  • Compromise with Conflicts. It defines the way a company manages the typical problems that arise because of daily coexistence between people, whether with employees, with customers, or with any person related to the organization. 
  • Risk taking tolerance. It indicates the degree a company is willing to accept mistakes and learn from them. Creating a safe space where employees feel free to make mistakes without fear of being rejected is essential for innovation and the generation of new ideas that lead change. 

Knowing all these elements and how they relate to each other is the first step to start creating a robust and healthy organizational culture. 

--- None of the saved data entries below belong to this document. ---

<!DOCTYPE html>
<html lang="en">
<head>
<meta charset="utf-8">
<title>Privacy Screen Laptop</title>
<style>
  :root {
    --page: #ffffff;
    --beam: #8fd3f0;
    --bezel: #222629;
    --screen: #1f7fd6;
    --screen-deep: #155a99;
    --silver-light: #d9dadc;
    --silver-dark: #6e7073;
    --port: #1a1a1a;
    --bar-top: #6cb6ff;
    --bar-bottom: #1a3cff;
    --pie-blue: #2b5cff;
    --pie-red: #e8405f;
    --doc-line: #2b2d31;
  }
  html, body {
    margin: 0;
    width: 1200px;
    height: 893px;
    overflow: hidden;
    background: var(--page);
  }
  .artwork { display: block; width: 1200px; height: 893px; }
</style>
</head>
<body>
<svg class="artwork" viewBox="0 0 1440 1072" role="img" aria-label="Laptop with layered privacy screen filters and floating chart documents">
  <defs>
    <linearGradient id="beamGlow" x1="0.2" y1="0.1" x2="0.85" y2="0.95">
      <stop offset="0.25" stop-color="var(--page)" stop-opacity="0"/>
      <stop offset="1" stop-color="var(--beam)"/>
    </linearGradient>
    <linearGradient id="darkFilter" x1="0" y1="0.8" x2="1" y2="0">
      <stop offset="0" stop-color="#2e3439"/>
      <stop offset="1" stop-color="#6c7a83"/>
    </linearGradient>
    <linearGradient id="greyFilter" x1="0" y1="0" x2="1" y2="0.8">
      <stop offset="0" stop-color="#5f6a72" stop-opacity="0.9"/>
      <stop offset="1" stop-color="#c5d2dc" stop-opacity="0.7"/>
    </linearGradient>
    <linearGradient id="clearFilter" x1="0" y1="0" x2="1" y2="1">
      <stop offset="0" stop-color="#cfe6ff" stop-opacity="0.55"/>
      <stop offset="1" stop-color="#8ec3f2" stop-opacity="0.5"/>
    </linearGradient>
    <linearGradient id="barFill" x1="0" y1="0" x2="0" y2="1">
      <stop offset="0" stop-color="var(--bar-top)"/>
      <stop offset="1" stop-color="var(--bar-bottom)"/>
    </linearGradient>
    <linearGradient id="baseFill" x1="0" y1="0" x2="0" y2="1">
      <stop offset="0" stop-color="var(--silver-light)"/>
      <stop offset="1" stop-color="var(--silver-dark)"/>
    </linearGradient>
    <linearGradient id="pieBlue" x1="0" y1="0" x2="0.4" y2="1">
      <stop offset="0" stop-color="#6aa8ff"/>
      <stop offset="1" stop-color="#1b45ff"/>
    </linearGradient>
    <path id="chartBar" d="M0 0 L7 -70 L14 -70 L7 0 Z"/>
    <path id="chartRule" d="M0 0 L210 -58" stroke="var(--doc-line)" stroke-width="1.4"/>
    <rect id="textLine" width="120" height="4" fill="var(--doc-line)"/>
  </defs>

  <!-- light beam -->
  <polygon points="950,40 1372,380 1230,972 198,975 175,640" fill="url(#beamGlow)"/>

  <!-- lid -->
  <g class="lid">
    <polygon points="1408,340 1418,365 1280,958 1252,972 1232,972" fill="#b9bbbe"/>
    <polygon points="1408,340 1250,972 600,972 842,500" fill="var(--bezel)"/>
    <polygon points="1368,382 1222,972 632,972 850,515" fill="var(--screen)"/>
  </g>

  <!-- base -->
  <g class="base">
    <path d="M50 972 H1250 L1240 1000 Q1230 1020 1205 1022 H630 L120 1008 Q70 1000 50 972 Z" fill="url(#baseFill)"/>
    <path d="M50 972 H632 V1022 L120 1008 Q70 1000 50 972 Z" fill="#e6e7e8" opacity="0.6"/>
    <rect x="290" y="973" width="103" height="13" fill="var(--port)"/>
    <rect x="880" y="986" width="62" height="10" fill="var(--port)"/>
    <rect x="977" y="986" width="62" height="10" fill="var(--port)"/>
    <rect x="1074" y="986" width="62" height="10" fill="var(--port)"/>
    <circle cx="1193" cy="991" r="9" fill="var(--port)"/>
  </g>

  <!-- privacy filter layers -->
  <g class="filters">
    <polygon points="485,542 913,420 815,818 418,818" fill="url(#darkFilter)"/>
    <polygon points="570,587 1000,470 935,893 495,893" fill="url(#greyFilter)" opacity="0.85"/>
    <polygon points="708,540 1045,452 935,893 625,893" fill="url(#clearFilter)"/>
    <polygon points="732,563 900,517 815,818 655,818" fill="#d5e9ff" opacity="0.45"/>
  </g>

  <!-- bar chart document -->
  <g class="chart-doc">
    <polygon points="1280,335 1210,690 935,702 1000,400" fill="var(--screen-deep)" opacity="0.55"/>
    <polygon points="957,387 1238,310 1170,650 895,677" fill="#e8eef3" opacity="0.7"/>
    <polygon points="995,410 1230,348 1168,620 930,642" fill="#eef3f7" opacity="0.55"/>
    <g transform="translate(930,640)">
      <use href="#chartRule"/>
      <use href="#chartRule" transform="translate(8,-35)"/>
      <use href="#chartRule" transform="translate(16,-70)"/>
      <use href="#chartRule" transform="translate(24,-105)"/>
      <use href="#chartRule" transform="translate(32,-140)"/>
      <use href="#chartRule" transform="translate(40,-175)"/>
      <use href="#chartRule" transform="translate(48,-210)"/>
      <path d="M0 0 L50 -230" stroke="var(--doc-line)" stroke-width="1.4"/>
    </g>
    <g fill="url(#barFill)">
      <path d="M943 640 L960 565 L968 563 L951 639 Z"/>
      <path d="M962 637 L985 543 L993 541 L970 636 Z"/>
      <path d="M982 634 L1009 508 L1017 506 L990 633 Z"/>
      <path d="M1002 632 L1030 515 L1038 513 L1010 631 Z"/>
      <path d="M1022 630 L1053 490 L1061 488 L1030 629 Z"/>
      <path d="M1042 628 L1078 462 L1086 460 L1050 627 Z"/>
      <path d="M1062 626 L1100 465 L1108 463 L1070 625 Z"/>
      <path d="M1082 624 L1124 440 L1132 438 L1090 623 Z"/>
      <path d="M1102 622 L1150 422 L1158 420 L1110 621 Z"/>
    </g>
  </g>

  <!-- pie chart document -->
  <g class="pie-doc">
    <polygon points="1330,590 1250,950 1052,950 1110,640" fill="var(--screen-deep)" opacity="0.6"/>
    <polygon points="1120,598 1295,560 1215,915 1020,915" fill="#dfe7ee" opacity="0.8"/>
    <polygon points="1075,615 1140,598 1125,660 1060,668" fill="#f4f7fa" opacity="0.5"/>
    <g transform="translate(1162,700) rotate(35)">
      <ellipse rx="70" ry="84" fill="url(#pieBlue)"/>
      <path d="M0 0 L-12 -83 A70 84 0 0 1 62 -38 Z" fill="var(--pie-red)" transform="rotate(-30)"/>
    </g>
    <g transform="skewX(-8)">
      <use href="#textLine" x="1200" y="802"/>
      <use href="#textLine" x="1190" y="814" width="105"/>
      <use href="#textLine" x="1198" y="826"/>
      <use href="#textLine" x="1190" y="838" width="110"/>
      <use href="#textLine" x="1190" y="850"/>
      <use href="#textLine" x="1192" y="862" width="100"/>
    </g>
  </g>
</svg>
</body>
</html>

In the same way, when a company culture starts to fall, it doesn’t mean that all factors are in problems in the same time. With a proper tool, like Team Insights, you will find out which of these specific factors need urgent addressing and you will be able to start fixing the problem before it affects everyone else. 

Dimensions of organizational culture 

Author Roger Harrison explains that companies do not usually have a 100% fixed, unique and immovable culture. However, all of them end up leaning towards one or another of the four dimensions that he describes in his book “ Diagnosing Organizational Culture”. 

  1. Power culture dimension

Power-oriented organizations focus their efforts on domination, both of the market and of their own employees. 

These are highly competitive companies, and their desire to be the kings of the market promotes actions such as buying smaller and “weak” companies. The leadership style is usually autocratic: except for managers, no one has decision-making power. 

They know how to negotiate always getting the maximum benefit and they do not hesitate to cancel agreements when they’re not useful for their results. 

  1. Role culture dimension

It’s a culture oriented to bureaucracy, to “paperwork”, where legality, legitimacy and responsibility are defended above all else. 

In these companies, respect for the hierarchies and the status of each one takes on special relevance. Conflict management is resolved through the application of pre-established procedures, following a rigorous code of conduct. 

They are companies with a strong attachment to processes and protocols. 

  1. Achievement culture dimension

Here, the achievement of the established objectives prevails, prioritizing those of short and medium term. Teamwork is essential: collaboration between areas, division of projects, creation of groups… 

For maximum efficiency, companies optimize both processes and resources – both human and material – which would increase profitability while saving costs. In addition, everything is measured and monitored, since the monitoring of the results allows forecasting and that will help to better manage decisions. 

  1. People culture dimension

The main objective of this culture is to satisfy the needs of the employees, promoting the spirit of a leader at the service of others. 

For these companies, the personal and professional development of their teams is the most important thing, and promote values such as psychological security, transparency or trust. 

All this creates the right space for the flow of motivation and creativity while retaining talent. 

Benefits of working on corporate culture 

A well-defined culture: 

  • Generates a feeling of belonging. 
  • It unites all the members of the organization under the same philosophy. 
  • It serves to differentiate a company from the competitors and create its own name within the market. 
  • It is a motivating element and provides satisfaction. 
  • Provides stability in all processes. 
  • It facilitates the design of strategies that respond to the needs of the business. 
  • With it, all the members of the company “row in the same direction”. 

Do you want to know what kind of culture you have in your company? Find out with Team Insights 

Use our Demo account and discover everything our software can do for you.